Planet's future at stake - Ban

2011-12-06 16:19

Durban - UN Secretary General Ban Ki-moon on Tuesday urged deadlocked climate talks in Durban to work urgently for solutions, saying the future of the planet was at stake.

"It would be difficult to overstate the gravity of this moment," Ban said at the start of a four-day meeting of the world's environment ministers.

"Without exaggeration, we can say: the future of our planet is at stake - people's lives, the health of the global economy, the very survival of some nations."

The 12-day talks under the UN Framework Convention on Climate Change (UNFCCC) have been hamstrung by a row over the future of the Kyoto Protocol, the world's only legally-binding treaty for curbing greenhouses gases blamed for climate change.

"I urge you to carefully consider a second commitment period under the Kyoto Protocol," Ban said.

Pointing to economic problems and "abiding political differences" about how to tackle climate change, the UN chief said everyone had to be "realistic" about the chances of a breakthrough in Durban.

"It may be true, as many say: the ultimate goal of a comprehensive and binding climate-change agreement may be beyond our reach, for now," Ban said.

"Yet let me emphasise: None of these uncertainties should prevent us from making real progress here in Durban."

  • Robin - 2011-12-06 16:38

    Our planet is going to keep on turning with or without Ban,his cronies, Greenpeace, Sierra and all the rest of the rent-a-crowd.

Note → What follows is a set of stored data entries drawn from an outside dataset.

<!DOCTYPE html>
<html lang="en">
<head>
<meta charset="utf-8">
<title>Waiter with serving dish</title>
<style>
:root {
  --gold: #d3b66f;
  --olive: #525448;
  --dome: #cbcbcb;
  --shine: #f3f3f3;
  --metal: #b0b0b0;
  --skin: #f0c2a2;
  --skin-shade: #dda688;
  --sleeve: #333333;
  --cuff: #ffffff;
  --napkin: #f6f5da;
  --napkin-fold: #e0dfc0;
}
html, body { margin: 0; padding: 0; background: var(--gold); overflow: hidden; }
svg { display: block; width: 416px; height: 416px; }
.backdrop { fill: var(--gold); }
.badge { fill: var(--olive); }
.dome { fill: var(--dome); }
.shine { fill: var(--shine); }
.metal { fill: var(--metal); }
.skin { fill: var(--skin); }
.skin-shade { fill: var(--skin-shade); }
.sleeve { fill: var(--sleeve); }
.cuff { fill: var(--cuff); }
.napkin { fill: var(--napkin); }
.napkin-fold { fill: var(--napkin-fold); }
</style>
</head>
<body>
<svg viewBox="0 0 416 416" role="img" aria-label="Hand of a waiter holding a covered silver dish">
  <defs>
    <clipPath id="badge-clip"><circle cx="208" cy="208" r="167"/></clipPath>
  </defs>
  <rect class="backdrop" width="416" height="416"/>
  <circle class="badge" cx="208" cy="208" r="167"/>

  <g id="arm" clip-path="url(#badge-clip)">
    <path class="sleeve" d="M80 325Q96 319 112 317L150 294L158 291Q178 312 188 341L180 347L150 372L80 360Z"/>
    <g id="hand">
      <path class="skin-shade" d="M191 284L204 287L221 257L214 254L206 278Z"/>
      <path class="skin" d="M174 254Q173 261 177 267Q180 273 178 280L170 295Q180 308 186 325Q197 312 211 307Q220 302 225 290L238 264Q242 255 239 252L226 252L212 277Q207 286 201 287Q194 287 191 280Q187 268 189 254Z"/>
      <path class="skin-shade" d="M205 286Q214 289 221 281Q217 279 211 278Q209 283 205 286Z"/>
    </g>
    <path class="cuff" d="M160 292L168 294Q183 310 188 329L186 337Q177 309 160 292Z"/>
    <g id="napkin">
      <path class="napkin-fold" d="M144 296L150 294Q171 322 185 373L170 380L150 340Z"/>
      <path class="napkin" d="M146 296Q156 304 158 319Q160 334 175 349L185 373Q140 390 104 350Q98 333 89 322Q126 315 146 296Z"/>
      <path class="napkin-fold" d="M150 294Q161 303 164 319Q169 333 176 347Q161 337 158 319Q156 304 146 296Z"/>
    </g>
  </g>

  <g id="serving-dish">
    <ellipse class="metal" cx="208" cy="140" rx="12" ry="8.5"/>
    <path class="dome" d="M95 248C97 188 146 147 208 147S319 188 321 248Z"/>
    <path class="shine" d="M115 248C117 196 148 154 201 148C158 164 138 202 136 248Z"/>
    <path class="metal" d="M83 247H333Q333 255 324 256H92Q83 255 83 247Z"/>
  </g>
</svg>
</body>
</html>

No amount of cash in their coffers will attenuate, alleviate, stop or turn around the natural processes of nature!

  • Nicholas - 2011-12-06 16:43

    We are visitors on this planet and should be looking after it regardless. We must learn to live with the changes that are foisted upon us by nature. Whatever happens in Durban and however many billions end up in peoples pockets in the name of "greening" is not going to make any difference to this cycle we are experiencing.

  • henkjzeeman - 2011-12-06 17:54

    ...nature has more natural integrity than any of the people talking about it in Durban. Thank God for that.

  • pages:
  • 1